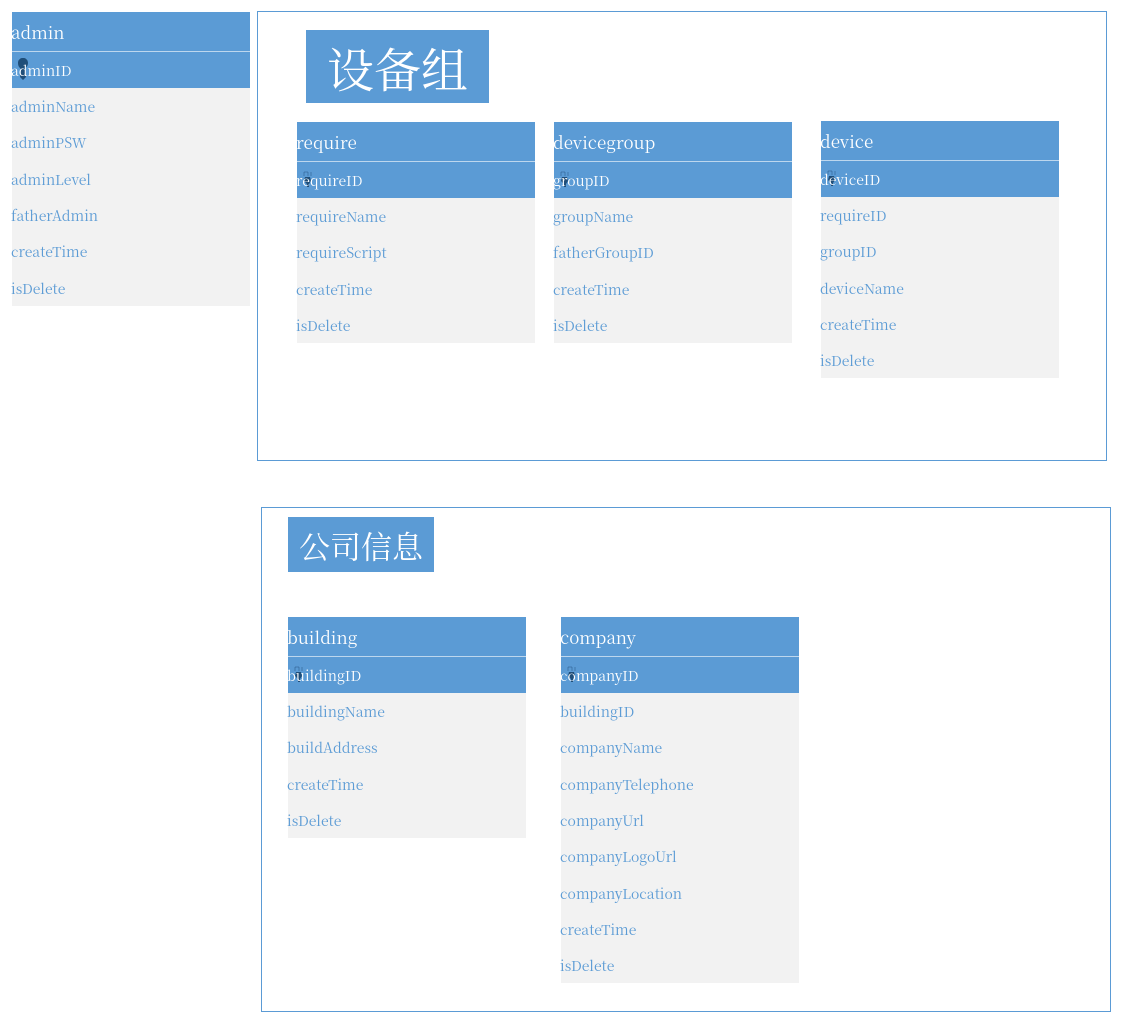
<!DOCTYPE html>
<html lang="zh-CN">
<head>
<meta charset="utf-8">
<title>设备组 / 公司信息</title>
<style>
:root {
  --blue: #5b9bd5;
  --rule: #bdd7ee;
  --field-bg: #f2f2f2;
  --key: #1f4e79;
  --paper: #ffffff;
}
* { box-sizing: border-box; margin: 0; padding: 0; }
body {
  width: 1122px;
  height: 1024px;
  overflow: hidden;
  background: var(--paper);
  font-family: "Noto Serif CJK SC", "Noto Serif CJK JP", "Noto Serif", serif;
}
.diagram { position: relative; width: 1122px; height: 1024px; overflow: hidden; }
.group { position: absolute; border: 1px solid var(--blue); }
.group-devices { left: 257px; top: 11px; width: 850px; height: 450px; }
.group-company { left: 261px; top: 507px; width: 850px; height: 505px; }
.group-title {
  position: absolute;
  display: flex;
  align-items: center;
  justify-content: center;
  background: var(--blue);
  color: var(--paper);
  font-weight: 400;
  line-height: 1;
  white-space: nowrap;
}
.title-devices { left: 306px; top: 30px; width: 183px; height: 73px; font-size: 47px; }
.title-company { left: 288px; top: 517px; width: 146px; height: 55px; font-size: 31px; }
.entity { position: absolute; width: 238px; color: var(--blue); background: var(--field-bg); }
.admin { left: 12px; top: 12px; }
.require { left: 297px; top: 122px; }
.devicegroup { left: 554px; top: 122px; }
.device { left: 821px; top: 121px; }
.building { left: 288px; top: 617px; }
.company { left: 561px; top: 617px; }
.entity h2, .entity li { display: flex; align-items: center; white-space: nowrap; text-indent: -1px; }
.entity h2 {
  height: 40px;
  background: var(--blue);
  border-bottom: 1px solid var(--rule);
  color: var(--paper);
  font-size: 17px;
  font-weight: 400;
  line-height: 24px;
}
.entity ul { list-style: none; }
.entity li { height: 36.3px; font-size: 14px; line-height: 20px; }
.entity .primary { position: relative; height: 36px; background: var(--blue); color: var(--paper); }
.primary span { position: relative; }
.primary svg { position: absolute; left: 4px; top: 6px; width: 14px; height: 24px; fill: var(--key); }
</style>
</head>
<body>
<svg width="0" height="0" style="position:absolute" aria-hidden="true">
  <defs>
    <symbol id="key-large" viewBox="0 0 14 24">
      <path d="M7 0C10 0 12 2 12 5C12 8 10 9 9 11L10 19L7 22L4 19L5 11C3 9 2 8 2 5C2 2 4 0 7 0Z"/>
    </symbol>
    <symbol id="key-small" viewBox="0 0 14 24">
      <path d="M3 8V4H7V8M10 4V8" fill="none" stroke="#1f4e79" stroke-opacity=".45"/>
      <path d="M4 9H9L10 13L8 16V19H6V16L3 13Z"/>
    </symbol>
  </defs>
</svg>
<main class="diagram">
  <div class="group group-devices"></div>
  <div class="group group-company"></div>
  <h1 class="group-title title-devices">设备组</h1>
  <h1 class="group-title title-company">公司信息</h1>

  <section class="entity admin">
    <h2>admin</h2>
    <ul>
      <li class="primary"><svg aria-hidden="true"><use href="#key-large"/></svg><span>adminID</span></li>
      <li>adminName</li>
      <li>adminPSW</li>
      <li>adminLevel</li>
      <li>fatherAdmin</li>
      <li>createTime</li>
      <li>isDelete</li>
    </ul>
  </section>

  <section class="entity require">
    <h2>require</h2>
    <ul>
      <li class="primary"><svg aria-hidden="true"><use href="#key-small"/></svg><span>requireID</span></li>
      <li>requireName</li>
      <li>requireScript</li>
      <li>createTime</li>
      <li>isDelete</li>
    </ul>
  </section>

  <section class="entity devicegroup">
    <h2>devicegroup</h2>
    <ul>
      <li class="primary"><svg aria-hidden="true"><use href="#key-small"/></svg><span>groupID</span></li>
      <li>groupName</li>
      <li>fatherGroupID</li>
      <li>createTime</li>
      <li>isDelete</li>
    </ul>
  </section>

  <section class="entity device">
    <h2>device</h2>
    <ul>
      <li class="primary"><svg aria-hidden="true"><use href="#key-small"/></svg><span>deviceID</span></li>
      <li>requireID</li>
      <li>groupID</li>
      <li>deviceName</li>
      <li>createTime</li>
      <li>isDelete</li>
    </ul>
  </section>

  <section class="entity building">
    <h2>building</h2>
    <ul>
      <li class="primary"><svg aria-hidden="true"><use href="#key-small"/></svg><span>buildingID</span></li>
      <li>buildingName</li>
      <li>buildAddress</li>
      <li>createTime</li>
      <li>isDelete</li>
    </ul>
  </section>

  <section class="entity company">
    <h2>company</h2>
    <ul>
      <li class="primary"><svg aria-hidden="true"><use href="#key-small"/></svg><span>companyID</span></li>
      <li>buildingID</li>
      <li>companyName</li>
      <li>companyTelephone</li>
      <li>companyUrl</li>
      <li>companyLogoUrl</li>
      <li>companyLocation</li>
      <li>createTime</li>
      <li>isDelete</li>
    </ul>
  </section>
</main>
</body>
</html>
--- --- ---
#### How to complete this task
Repeat the data word for word. Images are not part of the copy.

#### Result of this task
<!DOCTYPE html>
<html lang="zh-CN">
<head>
<meta charset="utf-8">
<title>设备组 / 公司信息</title>
<style>
:root {
  --blue: #5b9bd5;
  --rule: #bdd7ee;
  --field-bg: #f2f2f2;
  --key: #1f4e79;
  --paper: #ffffff;
}
* { box-sizing: border-box; margin: 0; padding: 0; }
body {
  width: 1122px;
  height: 1024px;
  overflow: hidden;
  background: var(--paper);
  font-family: "Noto Serif CJK SC", "Noto Serif CJK JP", "Noto Serif", serif;
}
.diagram { position: relative; width: 1122px; height: 1024px; overflow: hidden; }
.group { position: absolute; border: 1px solid var(--blue); }
.group-devices { left: 257px; top: 11px; width: 850px; height: 450px; }
.group-company { left: 261px; top: 507px; width: 850px; height: 505px; }
.group-title {
  position: absolute;
  display: flex;
  align-items: center;
  justify-content: center;
  background: var(--blue);
  color: var(--paper);
  font-weight: 400;
  line-height: 1;
  white-space: nowrap;
}
.title-devices { left: 306px; top: 30px; width: 183px; height: 73px; font-size: 47px; }
.title-company { left: 288px; top: 517px; width: 146px; height: 55px; font-size: 31px; }
.entity { position: absolute; width: 238px; color: var(--blue); background: var(--field-bg); }
.admin { left: 12px; top: 12px; }
.require { left: 297px; top: 122px; }
.devicegroup { left: 554px; top: 122px; }
.device { left: 821px; top: 121px; }
.building { left: 288px; top: 617px; }
.company { left: 561px; top: 617px; }
.entity h2, .entity li { display: flex; align-items: center; white-space: nowrap; text-indent: -1px; }
.entity h2 {
  height: 40px;
  background: var(--blue);
  border-bottom: 1px solid var(--rule);
  color: var(--paper);
  font-size: 17px;
  font-weight: 400;
  line-height: 24px;
}
.entity ul { list-style: none; }
.entity li { height: 36.3px; font-size: 14px; line-height: 20px; }
.entity .primary { position: relative; height: 36px; background: var(--blue); color: var(--paper); }
.primary span { position: relative; }
.primary svg { position: absolute; left: 4px; top: 6px; width: 14px; height: 24px; fill: var(--key); }
</style>
</head>
<body>
<svg width="0" height="0" style="position:absolute" aria-hidden="true">
  <defs>
    <symbol id="key-large" viewBox="0 0 14 24">
      <path d="M7 0C10 0 12 2 12 5C12 8 10 9 9 11L10 19L7 22L4 19L5 11C3 9 2 8 2 5C2 2 4 0 7 0Z"/>
    </symbol>
    <symbol id="key-small" viewBox="0 0 14 24">
      <path d="M3 8V4H7V8M10 4V8" fill="none" stroke="#1f4e79" stroke-opacity=".45"/>
      <path d="M4 9H9L10 13L8 16V19H6V16L3 13Z"/>
    </symbol>
  </defs>
</svg>
<main class="diagram">
  <div class="group group-devices"></div>
  <div class="group group-company"></div>
  <h1 class="group-title title-devices">设备组</h1>
  <h1 class="group-title title-company">公司信息</h1>

  <section class="entity admin">
    <h2>admin</h2>
    <ul>
      <li class="primary"><svg aria-hidden="true"><use href="#key-large"/></svg><span>adminID</span></li>
      <li>adminName</li>
      <li>adminPSW</li>
      <li>adminLevel</li>
      <li>fatherAdmin</li>
      <li>createTime</li>
      <li>isDelete</li>
    </ul>
  </section>

  <section class="entity require">
    <h2>require</h2>
    <ul>
      <li class="primary"><svg aria-hidden="true"><use href="#key-small"/></svg><span>requireID</span></li>
      <li>requireName</li>
      <li>requireScript</li>
      <li>createTime</li>
      <li>isDelete</li>
    </ul>
  </section>

  <section class="entity devicegroup">
    <h2>devicegroup</h2>
    <ul>
      <li class="primary"><svg aria-hidden="true"><use href="#key-small"/></svg><span>groupID</span></li>
      <li>groupName</li>
      <li>fatherGroupID</li>
      <li>createTime</li>
      <li>isDelete</li>
    </ul>
  </section>

  <section class="entity device">
    <h2>device</h2>
    <ul>
      <li class="primary"><svg aria-hidden="true"><use href="#key-small"/></svg><span>deviceID</span></li>
      <li>requireID</li>
      <li>groupID</li>
      <li>deviceName</li>
      <li>createTime</li>
      <li>isDelete</li>
    </ul>
  </section>

  <section class="entity building">
    <h2>building</h2>
    <ul>
      <li class="primary"><svg aria-hidden="true"><use href="#key-small"/></svg><span>buildingID</span></li>
      <li>buildingName</li>
      <li>buildAddress</li>
      <li>createTime</li>
      <li>isDelete</li>
    </ul>
  </section>

  <section class="entity company">
    <h2>company</h2>
    <ul>
      <li class="primary"><svg aria-hidden="true"><use href="#key-small"/></svg><span>companyID</span></li>
      <li>buildingID</li>
      <li>companyName</li>
      <li>companyTelephone</li>
      <li>companyUrl</li>
      <li>companyLogoUrl</li>
      <li>companyLocation</li>
      <li>createTime</li>
      <li>isDelete</li>
    </ul>
  </section>
</main>
</body>
</html>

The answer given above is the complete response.